'Jurassic World: Fallen Kingdom' Review: A Desperate Struggle To Capture That 'Jurassic' Magic

When the film he was reviewing would demand it, the late Roger Ebert would retell an old story he'd once heard. It was about a child prodigy, gifted at playing the piano, who was lucky enough to meet one of the old masters to perform. And so he did, skillfully getting every part of a famously tricky composition correct in his performance. When the child finished, the old master patted him on the head and said, "You know the notes. One day, maybe you will know the music."

That's a line that's hard to ignore when watching the chaotic Jurassic World: Fallen Kingdom, the second new film in the franchise that knows the notes without getting any of the music correct. This movie is chock-full of references to Steven Spielberg's modern classic, all of which are simply reminders that this material has been done much better before.

Some cosmetic issues, thankfully, have improved since the 2015 film Jurassic World. This time around, Claire Dearing (Bryce Dallas Howard) doesn't wear high heels and the Fallen Kingdom script, once again by Derek Connolly and Colin Trevorrow, doesn't make any dumb jokes about her new footwear. And raptor whisperer Owen Grady (Chris Pratt) is less aggressively bro-y now, even as Claire recruits him to go back to Isla Nublar to help rescue the remaining dinosaurs at Jurassic World before they're engulfed by the spewing lava of a very active volcano. Once Owen and Claire return to Isla Nublar, they learn that their mission is just one piece of a larger plot to bring dinosaurs (including a hybrid version of the Indominus Rex and the velociraptor) back to the mainland for — try not to be shocked — nefarious purposes.

There's a new director for Fallen Kingdom: J.A. Bayona, whose best film is still the haunting The Orphanage. When this film's action shifts back to a phenomenally large and cavernous mansion in Northern California, Bayona's able to flaunt his talent behind the camera, staging several action sequences with careful precision. Unquestionably, this is a better directed film than Jurassic World. And that, unfortunately, is where the good news ends, because the script is populated with characters who are irretrievably stupid, even those we're meant to root for.

The basic argument that the characters have is simple: should humans rescue the dinosaurs on Isla Nublar, or let them perish? Claire firmly believes they should be rescued; her reasoning, as explained to an off-screen Congresswoman, is that children shouldn't be forced to both live in a world where dinosaurs exist and one in which humans allow them to become extinct again. If the previous Jurassic Park films have taught us anything, it's that children can live in a world where dinosaurs exist, specifically one in which dinosaurs eat those children, because they're dinosaurs. For a film in which many humans debate whether it's right to let dinosaurs co-exist with the rest of us, this script spends a surprisingly small amount of time wondering what the consequences would be for just letting dinosaurs roam the planet.
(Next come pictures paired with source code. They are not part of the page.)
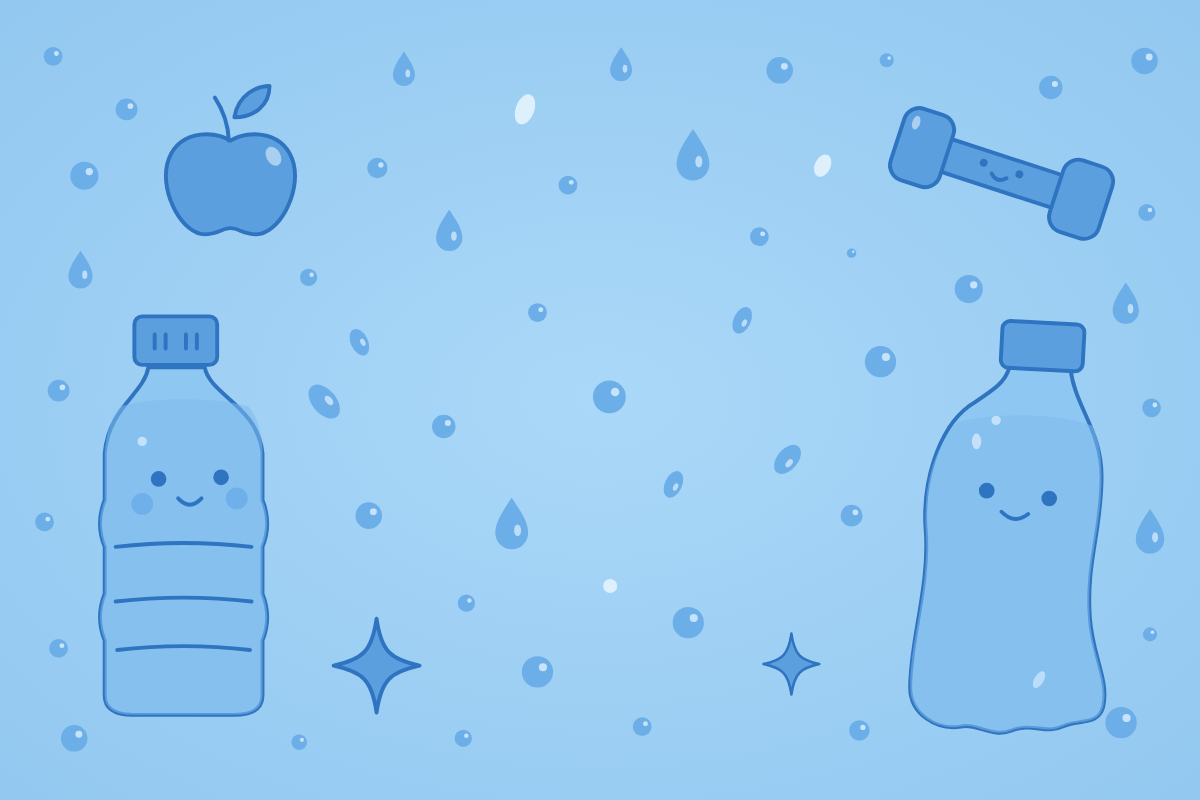
<!DOCTYPE html>
<html lang="en">
<head>
<meta charset="utf-8">
<title>Stay Hydrated</title>
<link rel="stylesheet" href="https://fonts.googleapis.com/css2?family=Nunito:wght@400;700&display=swap">
<style>
  :root {
    --sky: #a4d3f6;
    --sky-deep: #93c8f0;
    --ink: #2f74c0;
    --drop: #6caee8;
    --drop-soft: #7dbaec;
    --fill: #5b9fde;
    --bottle: #8ec7f1;
    --water: #a9d6f6;
    --cheek: #6fb0ea;
    --shine: #dff0fd;
  }
  html, body {
    margin: 0;
    width: 1200px;
    height: 800px;
    overflow: hidden;
    background: var(--sky);
    font-family: "Nunito", sans-serif;
  }
  .hydration-card {
    display: block;
    width: 1200px;
    height: 800px;
  }
  .outline { fill: none; stroke: var(--ink); stroke-width: 5; stroke-linecap: round; stroke-linejoin: round; }
</style>
</head>
<body>
<svg class="hydration-card" viewBox="0 0 1536 1024" xmlns="http://www.w3.org/2000/svg" role="img" aria-label="Cute smiling water bottles with an apple, a dumbbell and water drops">
  <defs>
    <radialGradient id="paper-glow" cx="50%" cy="50%" r="70%">
      <stop offset="0" stop-color="#aad8f8"/>
      <stop offset="1" stop-color="var(--sky-deep)"/>
    </radialGradient>
    <g id="teardrop">
      <path d="M0,-22 C8,-10 14,-1 14,8 A14,14 0 0 1 -14,8 C-14,-1 -8,-10 0,-22Z" fill="var(--drop)"/>
      <ellipse cx="5" cy="6" rx="3" ry="5" fill="var(--shine)" opacity="0.7"/>
    </g>
    <g id="bubble">
      <circle r="10" fill="var(--drop)"/>
      <circle cx="3.5" cy="-3" r="2.6" fill="var(--shine)" opacity="0.8"/>
    </g>
    <g id="oval-drop">
      <ellipse rx="11" ry="18" fill="var(--drop)"/>
      <ellipse cx="4" cy="2" rx="3" ry="5" fill="var(--shine)" opacity="0.7"/>
    </g>
    <path id="sparkle" d="M0,-60 C6,-18 18,-8 55,0 C18,8 6,18 0,60 C-6,18 -18,8 -55,0 C-18,-8 -6,-18 0,-60Z"/>
  </defs>

  <rect class="backdrop" width="1536" height="1024" fill="url(#paper-glow)"/>

  <g class="water-drops">
    <use href="#teardrop" transform="translate(517,88)"/>
    <use href="#teardrop" transform="translate(795,82)"/>
    <use href="#teardrop" transform="translate(887,198) scale(1.5)"/>
    <use href="#teardrop" transform="translate(575,295) scale(1.2)"/>
    <use href="#teardrop" transform="translate(103,345) scale(1.1)"/>
    <use href="#teardrop" transform="translate(1441,388) scale(1.2)"/>
    <use href="#teardrop" transform="translate(1472,680) scale(1.3)"/>
    <use href="#teardrop" transform="translate(655,670) scale(1.5)"/>
    <use href="#oval-drop" transform="translate(460,438) rotate(-25)"/>
    <use href="#oval-drop" transform="translate(415,514) rotate(-40) scale(1.4)"/>
    <use href="#oval-drop" transform="translate(950,410) rotate(25)"/>
    <use href="#oval-drop" transform="translate(1008,588) rotate(40) scale(1.2)"/>
    <use href="#oval-drop" transform="translate(862,620) rotate(25)"/>
    <use href="#bubble" transform="translate(68,72) scale(1.2)"/>
    <use href="#bubble" transform="translate(162,140) scale(1.4)"/>
    <use href="#bubble" transform="translate(108,225) scale(1.8)"/>
    <use href="#bubble" transform="translate(483,215) scale(1.3)"/>
    <use href="#bubble" transform="translate(727,237) scale(1.2)"/>
    <use href="#bubble" transform="translate(998,90) scale(1.7)"/>
    <use href="#bubble" transform="translate(1135,77) scale(0.9)"/>
    <use href="#bubble" transform="translate(1345,112) scale(1.5)"/>
    <use href="#bubble" transform="translate(1465,78) scale(1.7)"/>
    <use href="#bubble" transform="translate(1468,272) scale(1.1)"/>
    <use href="#bubble" transform="translate(395,355) scale(1.1)"/>
    <use href="#bubble" transform="translate(972,303) scale(1.2)"/>
    <use href="#bubble" transform="translate(1090,324) scale(0.6)"/>
    <use href="#bubble" transform="translate(688,400) scale(1.2)"/>
    <use href="#bubble" transform="translate(1240,370) scale(1.8)"/>
    <use href="#bubble" transform="translate(1127,463) scale(2)"/>
    <use href="#bubble" transform="translate(780,508) scale(2.1)"/>
    <use href="#bubble" transform="translate(568,546) scale(1.5)"/>
    <use href="#bubble" transform="translate(75,500) scale(1.4)"/>
    <use href="#bubble" transform="translate(1474,522) scale(1.2)"/>
    <use href="#bubble" transform="translate(472,660) scale(1.7)"/>
    <use href="#bubble" transform="translate(1090,660) scale(1.4)"/>
    <use href="#bubble" transform="translate(57,668) scale(1.2)"/>
    <use href="#bubble" transform="translate(597,772) scale(1.1)"/>
    <use href="#bubble" transform="translate(881,797) scale(2)"/>
    <use href="#bubble" transform="translate(688,860) scale(2)"/>
    <use href="#bubble" transform="translate(75,830) scale(1.2)"/>
    <use href="#bubble" transform="translate(1472,812) scale(0.9)"/>
    <use href="#bubble" transform="translate(95,945) scale(1.7)"/>
    <use href="#bubble" transform="translate(383,950) scale(1)"/>
    <use href="#bubble" transform="translate(593,945) scale(1.1)"/>
    <use href="#bubble" transform="translate(822,930) scale(1.2)"/>
    <use href="#bubble" transform="translate(1100,935) scale(1.3)"/>
    <use href="#bubble" transform="translate(1435,925) scale(2)"/>
    <ellipse cx="672" cy="140" rx="12" ry="20" fill="var(--shine)" transform="rotate(20 672 140)"/>
    <ellipse cx="1053" cy="212" rx="10" ry="15" fill="var(--shine)" transform="rotate(25 1053 212)"/>
    <circle cx="781" cy="750" r="9" fill="var(--shine)"/>
  </g>

  <g class="apple">
    <path d="M295,180 C270,165 225,168 214,210 C205,250 235,300 262,300 C278,300 285,292 295,292 C305,292 312,300 328,300 C355,300 385,250 376,210 C365,168 320,165 295,180Z" fill="var(--fill)" stroke="var(--ink)" stroke-width="5" stroke-linejoin="round"/>
    <path d="M293,180 C292,160 285,140 275,125" class="outline" stroke-width="6"/>
    <path d="M300,150 C305,120 330,110 345,110 C345,135 325,150 300,150Z" fill="var(--fill)" stroke="var(--ink)" stroke-width="5" stroke-linejoin="round"/>
    <ellipse cx="350" cy="200" rx="9" ry="13" fill="var(--shine)" opacity="0.6" transform="rotate(-30 350 200)"/>
  </g>

  <g class="dumbbell" transform="translate(1282,222) rotate(18)">
    <rect x="-80" y="-22" width="160" height="44" rx="10" fill="var(--fill)" stroke="var(--ink)" stroke-width="5"/>
    <rect x="-140" y="-48" width="66" height="96" rx="20" fill="var(--fill)" stroke="var(--ink)" stroke-width="5"/>
    <rect x="74" y="-48" width="66" height="96" rx="20" fill="var(--fill)" stroke="var(--ink)" stroke-width="5"/>
    <ellipse cx="-124" cy="-28" rx="5" ry="9" fill="var(--shine)" opacity="0.6"/>
    <circle cx="-26" cy="-6" r="5" fill="var(--ink)"/>
    <circle cx="22" cy="-6" r="5" fill="var(--ink)"/>
    <path d="M-12,4 Q-2,14 8,4" class="outline" stroke-width="4"/>
  </g>

  <g class="bottle bottle-ridged">
    <path d="M190,470 H262 C268,505 330,520 336,580 V640 C344,660 344,680 336,700 V760 C344,780 344,800 336,820 V890 Q336,915 300,915 H170 Q134,915 134,890 V820 C126,800 126,780 134,760 V700 C126,680 126,660 134,640 V580 C140,520 184,505 190,470Z" fill="var(--bottle)" stroke="var(--ink)" stroke-width="5" stroke-linejoin="round"/>
    <path d="M154,520 C200,508 270,508 318,520 C330,535 336,555 336,580 V640 C344,660 344,680 336,700 V760 C344,780 344,800 336,820 V890 Q336,915 300,915 H170 Q134,915 134,890 V820 C126,800 126,780 134,760 V700 C126,680 126,660 134,640 V580 C136,555 142,535 154,520Z" fill="var(--drop-soft)" opacity="0.55"/>
    <path d="M148,700 Q235,690 322,700" class="outline" stroke-width="4"/>
    <path d="M148,770 Q235,760 322,770" class="outline" stroke-width="4"/>
    <path d="M150,832 Q235,822 320,832" class="outline" stroke-width="4"/>
    <rect x="172" y="405" width="106" height="62" rx="10" fill="var(--fill)" stroke="var(--ink)" stroke-width="5"/>
    <path d="M198,428 V446 M212,428 V446 M238,428 V446 M252,428 V446" class="outline" stroke-width="3"/>
    <circle cx="182" cy="565" r="6" fill="var(--shine)" opacity="0.7"/>
    <circle cx="182" cy="645" r="14" fill="var(--cheek)"/>
    <circle cx="303" cy="638" r="14" fill="var(--cheek)"/>
    <circle cx="203" cy="613" r="10" fill="var(--ink)"/>
    <circle cx="283" cy="611" r="10" fill="var(--ink)"/>
    <path d="M228,638 Q243,654 258,638" class="outline" stroke-width="5"/>
  </g>

  <g class="bottle bottle-squeezy">
    <path d="M1292,470 H1370 C1375,520 1410,550 1410,610 C1410,680 1390,720 1395,790 C1398,840 1420,870 1412,905 C1405,930 1380,920 1360,930 C1340,940 1320,925 1295,935 C1270,945 1250,925 1230,930 C1200,935 1165,915 1165,880 C1165,820 1190,750 1185,680 C1180,620 1200,550 1240,520 C1270,500 1287,490 1292,470Z" fill="var(--bottle)" stroke="var(--ink)" stroke-width="5" stroke-linejoin="round"/>
    <path d="M1225,540 C1280,528 1350,528 1398,545 C1408,565 1410,590 1410,610 C1410,680 1390,720 1395,790 C1398,840 1420,870 1412,905 C1405,930 1380,920 1360,930 C1340,940 1320,925 1295,935 C1270,945 1250,925 1230,930 C1200,935 1165,915 1165,880 C1165,820 1190,750 1185,680 C1182,620 1195,575 1225,540Z" fill="var(--drop-soft)" opacity="0.55"/>
    <rect x="1282" y="413" width="105" height="60" rx="10" fill="var(--fill)" stroke="var(--ink)" stroke-width="5" transform="rotate(3 1334 443)"/>
    <ellipse cx="1250" cy="565" rx="6" ry="10" fill="var(--shine)" opacity="0.7"/>
    <circle cx="1275" cy="538" r="6" fill="var(--shine)" opacity="0.7"/>
    <ellipse cx="1330" cy="870" rx="6" ry="12" fill="var(--shine)" opacity="0.6" transform="rotate(30 1330 870)"/>
    <circle cx="1263" cy="628" r="10" fill="var(--ink)"/>
    <circle cx="1343" cy="638" r="10" fill="var(--ink)"/>
    <path d="M1282,655 Q1298,672 1316,658" class="outline" stroke-width="5"/>
  </g>

  <g class="sparkles" fill="var(--fill)" stroke="var(--ink)" stroke-width="5" stroke-linejoin="round">
    <use href="#sparkle" transform="translate(482,852)"/>
    <use href="#sparkle" transform="translate(1013,850) scale(0.65)"/>
  </g>
</svg>
</body>
</html>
Instead, there's plenty of metaphorical mustache-twirling from the various villains, including this entry's version of the big-game hunter, played by Ted Levine. (It's not the fault of Levine, a fine actor, that his character is monstrously idiotic, but by God, what a dunce.) Other new performers, such as Rafe Spall, Toby Jones, and James Cromwell, are saddled with portraying characters with different accents than their own native tongues, which is distracting in just about every scene. Pratt and Howard are enjoyable enough, as are Daniella Pineda and Justice Smith as two younger save-the-dinos types, but every choice made within Connolly and Trevorrow's script is impossible to sidestep. The poor decisions start in the opening scene, in which nameless technicians on the rainy Isla Nublar are attacked by dormant dinos; one technician looks over at a group of mercenaries frantically waving at him to run to them, and all he does is look confused and say, "What? I can't hear you!" And then...well, you can imagine what happens next.
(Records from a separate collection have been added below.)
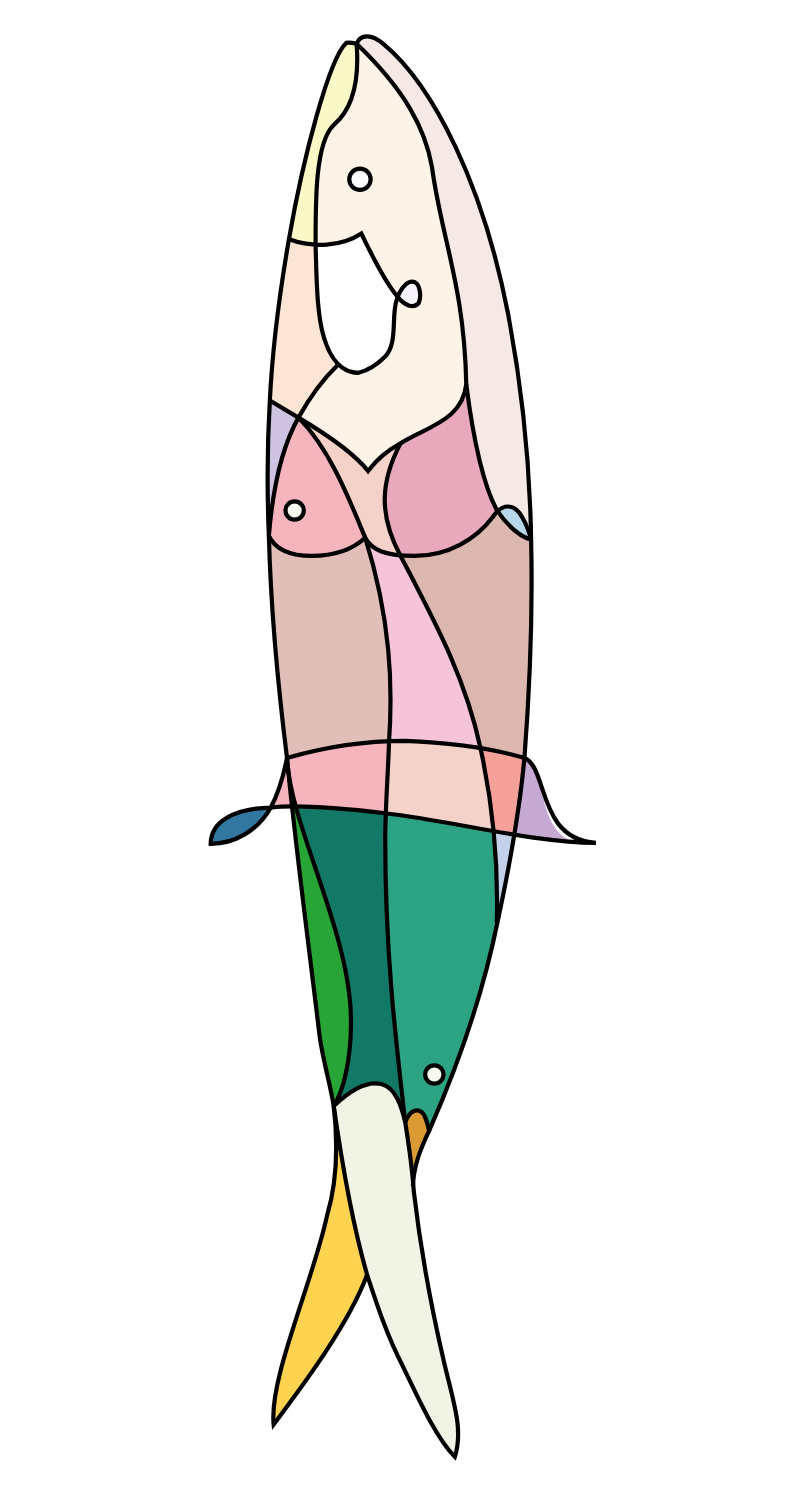
<!DOCTYPE html>
<html lang="en">
<head>
<meta charset="utf-8">
<title>Fish figure</title>
<style>
:root{
  --paper:#ffffff; --ink:#000000;
  --cream:#fdf3e6; --lemon:#fbf8c8; --blush:#f6e8e4; --peach:#fce5d4;
  --lavender:#cfc3e2; --rose:#f6b4bd; --shell:#f4d2c9; --mauve:#e8a9bc;
  --clay:#e1bfb8; --clay-deep:#dcb7b0; --candy:#f5c4d9; --coral:#f5a199;
  --violet:#c6aad4; --sky:#b6d8ea; --ice:#c3d2ea; --blue:#3277a0;
  --leaf:#27a536; --pine:#127966; --jade:#2ca382;
  --ochre:#d99b32; --sun:#ffd34f; --ivory:#f1f3e4; --pearl:#f5f2fa; --mint:#f6faf0;
}
html,body{margin:0;padding:0;background:var(--paper);overflow:hidden}
.canvas{display:block;width:800px;height:1495px;background:var(--paper)}
.lines{fill:none;stroke:var(--ink);stroke-width:4.4;stroke-linejoin:miter}
.dots{stroke:var(--ink);stroke-width:4.4}
.cream{fill:var(--cream)}.lemon{fill:var(--lemon)}.blush{fill:var(--blush)}.peach{fill:var(--peach)}
.lavender{fill:var(--lavender)}.rose{fill:var(--rose)}.shell{fill:var(--shell)}.mauve{fill:var(--mauve)}
.clay{fill:var(--clay)}.clay-deep{fill:var(--clay-deep)}.candy{fill:var(--candy)}.coral{fill:var(--coral)}
.violet{fill:var(--violet)}.sky{fill:var(--sky)}.ice{fill:var(--ice)}.blue{fill:var(--blue)}
.leaf{fill:var(--leaf)}.pine{fill:var(--pine)}.jade{fill:var(--jade)}
.ochre{fill:var(--ochre)}.sun{fill:var(--sun)}.ivory{fill:var(--ivory)}
.white{fill:var(--paper)}.pearl{fill:var(--pearl)}.mint{fill:var(--mint)}
</style>
</head>
<body>
<svg class="canvas" viewBox="0 0 839 1568" preserveAspectRatio="none" role="img" aria-label="Line drawing of a fish whose body is also a standing figure, filled with flat colours">
  <defs>
    <path id="body-shape" d="M374 46C370 45 367 44 363 45C345 62 318 165 303 251C291 320 285 380 283 420C280 470 280 515 282 562C284 640 291 715 301 795C309 880 323 985 335 1085C338 1110 346 1135 350 1160L425 1177L433 1244C434 1222 441 1205 450 1186C477 1125 506 1045 522 966C534 910 545 850 550 795C555 730 559 650 557 566C556 500 550 420 533 330C507 195 455 90 402 46C390 36 378 35 374 46Z"/>
    <clipPath id="body-clip"><use href="#body-shape"/></clipPath>
  </defs>

  <g id="colour-fields">
    <g clip-path="url(#body-clip)">
      <g id="head-and-arms">
        <rect class="cream" x="270" y="30" width="300" height="500"/>
        <path class="blush" d="M374 46C425 95 446 135 453 175C463 250 487 300 489 403C495 450 505 505 525 533L557 566H600V20H374Z"/>
        <path class="peach" d="M374 46C377 85 369 115 350 131C330 150 331 215 331 258C332 290 332 330 340 355C344 369 349 378 354 383C335 401 323 420 313 438L284 420H260V20Z"/>
        <path class="lemon" d="M374 46C377 85 369 115 350 131C330 150 331 215 331 258Q317 256 303 251H260V20Z"/>
        <path class="white" d="M331 257C332 290 332 330 340 355C350 388 368 391 376 391C389 388 397 381 404 374C415 360 412 342 414 325L416 310C405 297 390 268 379 245C365 255 348 258 331 257Z"/>
      </g>
      <g id="chest">
        <path class="shell" d="M313 438C350 460 375 480 386 494C395 482 405 473 420 465L440 590H383Z"/>
        <path class="lavender" d="M270 412L284 420L313 438C292 475 285 525 282 562H270Z"/>
        <path class="rose" d="M313 438C345 470 365 520 383 564C369 577 350 583 327 583C310 583 290 579 282 562C285 525 292 475 313 438Z"/>
        <path class="mauve" d="M420 465C450 447 485 440 489 403C495 450 505 505 523 533L517 542C500 565 470 583 435 583L420 582C397 540 399 505 420 465Z"/>
      </g>
      <g id="torso">
        <path class="clay" d="M270 562H282C290 579 310 583 327 583C350 583 369 577 383 564C410 650 412 720 408 778C370 779 335 785 301 795H270Z"/>
        <path class="candy" d="M383 564C390 577 404 582 420 583C455 650 488 710 504 785Q455 776 408 778C412 720 410 650 383 564Z"/>
        <path class="clay-deep" d="M420 583L435 583C470 583 500 565 517 542C520 537 522 535 525 533C535 550 545 563 557 566H580V800L550 795C535 791 520 788 504 785C488 710 455 650 420 583Z"/>
      </g>
      <g id="lower-body">
        <path class="jade" d="M404 853Q462 860 519 870L522 966L600 966V1260H433L425 1177C415 1090 404 1000 404 880Z"/>
        <path class="pine" d="M290 846C330 845 365 848 404 853V880C404 1000 415 1090 425 1177L350 1160Z"/>
        <path class="leaf" d="M302 811C308 870 366 975 368 1066C369 1110 360 1145 350 1160H290V811Z"/>
        <path class="ice" d="M518 870L560 877V966H522Q523 915 518 870Z"/>
        <path class="ochre" d="M425 1177C430 1163 440 1161 445 1170Q448 1176 450 1186L460 1250H433Z"/>
      </g>
    </g>
    <g id="hip-band">
      <path class="rose" d="M301 795C335 785 370 779 408 778Q406 815 404 853C345 846 310 844 283 847C293 830 297 815 301 795Z"/>
      <path class="shell" d="M408 778Q455 776 504 785Q514 830 518 870Q462 860 404 853Q406 815 408 778Z"/>
      <path class="coral" d="M504 785Q530 789 550 795Q547 835 541 874L518 870Q514 830 504 785Z"/>
      <path class="violet" d="M550 795C575 805 561 880 610 884Q575 880 541 874Q547 835 550 795Z"/>
      <path class="blue" d="M284 847C245 848 221 862 221 885C245 885 270 872 284 847Z"/>
    </g>
    <path class="sky" d="M525 531C535 528 543 535 548 543C552 550 555 558 557 566C543 562 530 548 521 535Z"/>
    <path class="pearl" d="M416 310C422 300 428 294 435 296C441 299 442 312 439 318C434 324 424 321 416 310Z"/>
    <path class="sun" d="M350 1160C354 1195 355 1235 343 1275C328 1345 282 1445 287 1494C320 1450 366 1388 385 1337C370 1285 360 1230 350 1160Z"/>
    <path class="ivory" d="M350 1160C372 1139 388 1134 400 1137C415 1141 421 1160 425 1177C431 1215 433 1235 434 1250C441 1310 452 1370 466 1430C476 1472 486 1500 477 1528C457 1508 438 1465 422 1432C405 1399 395 1367 385 1337C370 1285 360 1230 350 1160Z"/>
  </g>

  <g id="contours" class="lines">
    <path d="M374 46C370 45 367 44 363 45C345 62 318 165 303 251C291 320 285 380 283 420C280 470 280 515 282 562C284 640 291 715 301 795C309 880 323 985 335 1085C338 1110 346 1135 350 1160C354 1195 355 1235 343 1275C328 1345 282 1445 287 1494C320 1450 366 1388 385 1337"/>
    <path d="M433 1244C434 1222 441 1205 450 1186C477 1125 506 1045 522 966C534 910 545 850 550 795C555 730 559 650 557 566C556 500 550 420 533 330C507 195 455 90 402 46C390 36 378 35 374 46C425 95 446 135 453 175C463 250 487 300 489 403C495 450 505 505 521 535C530 548 543 562 557 566"/>
    <path d="M374 46C377 85 369 115 350 131C330 150 331 215 331 258C332 290 332 330 340 355C350 388 368 391 376 391C389 388 397 381 404 374C415 362 412 342 414 325C416 305 427 293 435 296C441 299 442 312 439 318C434 324 424 321 416 310C405 297 390 268 379 245C358 259 328 260 303 251"/>
    <path d="M354 383C335 401 323 420 313 438C292 475 285 525 282 562C290 579 310 583 327 583C350 583 369 577 383 564C390 577 404 583 435 583C470 583 500 565 517 542C527 527 540 528 548 543C552 550 555 558 557 566"/>
    <path d="M283 420L313 438C350 460 375 480 386 494C395 482 405 473 420 465C450 447 485 440 489 403"/>
    <path d="M313 438C345 470 365 520 383 564C410 650 412 720 408 778C407 810 404 850 404 880C404 1000 415 1090 425 1177"/>
    <path d="M420 465C399 505 397 540 420 583C455 650 488 710 504 785C516 840 523 900 521 968"/>
    <path d="M625 884C560 884 480 862 404 853C345 846 310 844 284 847C245 848 221 862 221 885C245 885 270 872 284 847C293 830 297 815 301 795C335 785 375 777 425 777C480 779 520 786 550 795C575 805 563 880 625 884"/>
    <path d="M301 795C304 865 366 975 368 1066C369 1110 360 1145 350 1160"/>
    <path d="M350 1160C372 1139 388 1134 400 1137C415 1141 421 1160 425 1177C431 1215 433 1235 434 1250C441 1310 452 1370 466 1430C476 1472 486 1500 477 1528C457 1508 438 1465 422 1432C405 1399 395 1367 385 1337C370 1285 360 1230 350 1160Z"/>
    <path d="M425 1177C430 1163 440 1161 445 1170Q448 1176 450 1186"/>
  </g>

  <g id="round-marks" class="dots">
    <circle class="white" cx="377.5" cy="188" r="11.2"/>
    <circle class="mint" cx="309" cy="535.5" r="9.6"/>
    <circle class="mint" cx="455.5" cy="1127" r="9.6"/>
  </g>
</svg>
</body>
</html>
There's a notable cameo in Jurassic World: Fallen Kingdom courtesy of Jeff Goldblum as Dr. Ian Malcolm. Among this film's many grievous mistakes, it's that Goldblum is in roughly two minutes, but he gets to pose an important, unanswered question: "How many times must the point be made?" Malcolm asks this in the context of arguing that mankind choosing to revive dinosaurs was, as he once said, the worst idea in the long, sad history of bad ideas.

It is far from the worst idea to make more Jurassic Park movies, but no matter how many callbacks Fallen Kingdom makes to the 1993 original, no matter how many times the film lets a mix of CG and practical dinos attack each other or idiotic humans, it's a poor choice to keep making Jurassic Park movies that feel as soulless as this.

/Film Rating: 4 out of 10